Milan (Agenzia Fides) - "When the coup took place (February 1, 2021, ed.), I was in the Burmese state of Kayah. I also took part in the peaceful demonstrations of the Burmese people, sharing the feelings of the people, especially young people, who fear losing their freedom and democracy. In the months of March and April, our congregation in Myanmar, in collaboration with the local church, began to make its facilities available to displaced people fleeing the bombings. In our convent of Doungankha, in the diocese of Loikaw, where there is a rest house for the elderly nuns, a formation house for the young nuns and a Center for spiritual exercises, about 150 people from neighboring villages found refuge: women (some pregnant), children, the elderly". Sister Regina Khuan Num Sang, a Burmese nun from the Congregation of the Sisters of Reparation, speaks to Agenzia Fides. She arrived in Italy in April 2015, in February 2020 Regina returned to Myanmar to visit her family. She should have returned to Italy after two months but, due to the pandemic, she was unable to return. Then, the military coup that blocked her until last month.
Her testimony from a country at war for more than a year speaks of dramatic atrocities, indiscriminate bombings and fear but also speaks of solidarity, of unity against the violation of human dignity, of the law, of closeness of the Church which welcomes those affected or forced to flee. In this context, more than 380 Burmese Sisters of Reparation have been present in 13 dioceses since 1895, particularly in the most remote villages of Myanmar where the missionaries of the Pontifical Institute for Foreign Missions (PIME) introduced them to undertake a path of sharing with the local population.

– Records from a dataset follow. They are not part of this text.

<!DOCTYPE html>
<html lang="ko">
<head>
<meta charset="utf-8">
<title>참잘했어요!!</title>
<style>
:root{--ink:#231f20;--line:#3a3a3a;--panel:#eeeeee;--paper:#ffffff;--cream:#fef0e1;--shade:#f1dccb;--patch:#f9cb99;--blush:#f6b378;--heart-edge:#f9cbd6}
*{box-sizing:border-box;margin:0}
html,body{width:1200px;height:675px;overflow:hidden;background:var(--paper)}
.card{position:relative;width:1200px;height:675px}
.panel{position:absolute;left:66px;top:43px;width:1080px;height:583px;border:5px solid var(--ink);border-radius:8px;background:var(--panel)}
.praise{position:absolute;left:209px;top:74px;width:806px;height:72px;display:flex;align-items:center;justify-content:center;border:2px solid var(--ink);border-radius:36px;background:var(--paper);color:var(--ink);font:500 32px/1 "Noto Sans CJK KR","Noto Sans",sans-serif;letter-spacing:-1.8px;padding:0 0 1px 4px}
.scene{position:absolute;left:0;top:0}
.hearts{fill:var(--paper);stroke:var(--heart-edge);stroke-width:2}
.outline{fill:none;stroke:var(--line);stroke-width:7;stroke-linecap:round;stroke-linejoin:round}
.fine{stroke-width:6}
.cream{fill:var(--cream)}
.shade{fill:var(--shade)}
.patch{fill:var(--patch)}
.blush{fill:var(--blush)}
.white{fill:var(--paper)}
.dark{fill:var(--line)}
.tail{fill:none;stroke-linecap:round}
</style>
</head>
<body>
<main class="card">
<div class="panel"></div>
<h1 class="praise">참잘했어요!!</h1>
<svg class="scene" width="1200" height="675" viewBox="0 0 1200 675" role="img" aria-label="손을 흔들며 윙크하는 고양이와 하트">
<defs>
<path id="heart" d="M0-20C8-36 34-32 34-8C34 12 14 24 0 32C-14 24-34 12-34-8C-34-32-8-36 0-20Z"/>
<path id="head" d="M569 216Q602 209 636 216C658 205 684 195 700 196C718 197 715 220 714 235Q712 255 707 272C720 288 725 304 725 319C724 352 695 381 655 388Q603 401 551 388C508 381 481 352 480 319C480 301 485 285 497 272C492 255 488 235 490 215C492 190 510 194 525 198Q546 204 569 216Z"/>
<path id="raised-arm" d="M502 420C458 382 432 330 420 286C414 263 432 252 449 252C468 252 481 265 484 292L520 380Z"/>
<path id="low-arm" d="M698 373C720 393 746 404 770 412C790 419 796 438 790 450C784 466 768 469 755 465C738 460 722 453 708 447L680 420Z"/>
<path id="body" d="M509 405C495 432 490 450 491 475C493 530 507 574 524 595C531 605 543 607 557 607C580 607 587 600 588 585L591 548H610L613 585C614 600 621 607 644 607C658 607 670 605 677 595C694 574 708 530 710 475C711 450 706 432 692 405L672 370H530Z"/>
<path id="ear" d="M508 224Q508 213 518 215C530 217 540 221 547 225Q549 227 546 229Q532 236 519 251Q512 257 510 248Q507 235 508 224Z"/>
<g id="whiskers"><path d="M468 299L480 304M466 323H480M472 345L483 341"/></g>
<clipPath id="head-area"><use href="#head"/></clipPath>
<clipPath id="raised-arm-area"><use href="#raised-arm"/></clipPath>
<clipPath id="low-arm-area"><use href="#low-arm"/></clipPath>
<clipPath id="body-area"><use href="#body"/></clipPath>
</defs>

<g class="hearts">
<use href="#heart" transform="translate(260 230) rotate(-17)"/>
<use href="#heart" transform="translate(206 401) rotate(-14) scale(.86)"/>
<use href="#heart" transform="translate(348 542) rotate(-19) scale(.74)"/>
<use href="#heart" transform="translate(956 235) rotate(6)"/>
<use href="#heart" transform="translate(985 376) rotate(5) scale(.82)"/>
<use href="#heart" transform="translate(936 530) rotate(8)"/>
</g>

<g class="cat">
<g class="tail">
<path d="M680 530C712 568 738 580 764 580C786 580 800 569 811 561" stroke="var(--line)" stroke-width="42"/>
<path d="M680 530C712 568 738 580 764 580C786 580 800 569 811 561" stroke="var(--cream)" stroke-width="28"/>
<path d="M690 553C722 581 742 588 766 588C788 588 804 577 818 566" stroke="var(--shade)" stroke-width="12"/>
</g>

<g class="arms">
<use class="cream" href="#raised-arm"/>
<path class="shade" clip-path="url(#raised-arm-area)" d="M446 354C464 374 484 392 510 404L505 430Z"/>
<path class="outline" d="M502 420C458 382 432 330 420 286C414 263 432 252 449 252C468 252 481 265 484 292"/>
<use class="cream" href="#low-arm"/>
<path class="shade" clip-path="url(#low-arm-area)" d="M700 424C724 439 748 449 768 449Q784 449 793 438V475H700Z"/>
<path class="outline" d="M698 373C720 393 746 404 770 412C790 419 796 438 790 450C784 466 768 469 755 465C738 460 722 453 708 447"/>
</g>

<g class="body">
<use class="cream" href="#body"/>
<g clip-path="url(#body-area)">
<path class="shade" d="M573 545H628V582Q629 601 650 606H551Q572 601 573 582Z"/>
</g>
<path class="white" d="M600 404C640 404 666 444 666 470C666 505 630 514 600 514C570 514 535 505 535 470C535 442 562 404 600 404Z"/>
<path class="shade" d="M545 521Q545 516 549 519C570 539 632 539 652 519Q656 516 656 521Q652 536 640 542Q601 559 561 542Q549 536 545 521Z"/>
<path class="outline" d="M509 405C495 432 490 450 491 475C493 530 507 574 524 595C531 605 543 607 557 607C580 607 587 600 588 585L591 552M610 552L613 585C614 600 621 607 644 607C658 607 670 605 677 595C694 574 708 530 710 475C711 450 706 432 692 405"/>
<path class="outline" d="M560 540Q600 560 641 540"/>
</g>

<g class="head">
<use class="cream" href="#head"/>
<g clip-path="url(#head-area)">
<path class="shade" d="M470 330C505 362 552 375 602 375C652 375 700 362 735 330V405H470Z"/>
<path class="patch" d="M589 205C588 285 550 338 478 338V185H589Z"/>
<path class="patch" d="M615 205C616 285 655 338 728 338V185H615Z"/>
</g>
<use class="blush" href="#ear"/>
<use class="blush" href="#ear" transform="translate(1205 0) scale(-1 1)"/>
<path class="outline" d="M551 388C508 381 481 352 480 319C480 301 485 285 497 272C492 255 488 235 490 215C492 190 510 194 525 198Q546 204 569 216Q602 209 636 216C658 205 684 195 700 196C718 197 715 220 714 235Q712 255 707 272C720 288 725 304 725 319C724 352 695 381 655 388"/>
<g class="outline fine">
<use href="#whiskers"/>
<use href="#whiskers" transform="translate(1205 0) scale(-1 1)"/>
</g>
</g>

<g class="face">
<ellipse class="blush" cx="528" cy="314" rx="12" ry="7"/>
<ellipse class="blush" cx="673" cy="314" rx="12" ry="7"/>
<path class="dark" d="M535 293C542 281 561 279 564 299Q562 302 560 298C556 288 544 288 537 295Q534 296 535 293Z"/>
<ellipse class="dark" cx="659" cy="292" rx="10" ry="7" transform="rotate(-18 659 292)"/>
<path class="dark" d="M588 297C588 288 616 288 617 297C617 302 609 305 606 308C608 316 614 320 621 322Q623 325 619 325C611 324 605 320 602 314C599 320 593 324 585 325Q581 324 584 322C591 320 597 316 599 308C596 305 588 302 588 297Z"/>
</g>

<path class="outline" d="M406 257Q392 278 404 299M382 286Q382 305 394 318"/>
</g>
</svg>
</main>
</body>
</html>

"The Church of Our Lady of Peace and the house of the priests, which are next to our convent, were attacked by the army, continues Sr. Regina, and seriously damaged. Several houses were also damaged, burned by indiscriminate artillery bombardment. We saw a helicopter fly over our house, then two fighter jets came. I never thought that the military would come and hit people from the sky. We were all full of fear, we knew that this time we could not escape. I prayed a lot, trusting that the Lord would protect us until the end. The soldiers did not spare the civilians: "Sometimes they took away innocent people for no reason. One night, I was surprised by a loud noise and, looking out the window, I saw soldiers breaking down the doors of the house next to ours. Then suddenly a bright light shone into my room: I quickly hid under the table and plugged my ears, but kept my eyes open to see what was going to happen, fearing that someone would shoot. At night, they entered houses to check if people were staying with families. Sometimes, for no reason, they took away innocent people. At the end of December, due to more intense bombing, almost all the inhabitants of Loikaw, including our sisters, had to find refuge in other areas.The aerial bombardments continue and many people, especially young people, lose their lives. Sister Regina concludes: "With the sisters, we walk with the people, through tears and pain, facing the different challenges. Our nation needs the international support and solidarity of all to be able to guarantee peace and justice to its people. The call for each of us is to be peacemakers: extinguish hatred and always open up paths of dialogue".
The nun spoke at the event organized in recent days by PIME in Milan "to rekindle the light on the tragedy of the Burmese people", as Francesca Benigno of "New Humanity International", an NGO linked to PIME, committed to peace, cooperation and development explained to Fides. The "Together for Myanmar" meeting day, in collaboration with the Burmese community, held on April 9 in Milan, included a play on Father Alfredo Cremonesi (Crema, Italy, 1902 - Donoku, Myanmar, 1953) missionary of PIME in Myanmar, proclaimed blessed as "priest and martyr" on October 19, 2019. (EG-PA) (Agenzia Fides, 11/4/2022)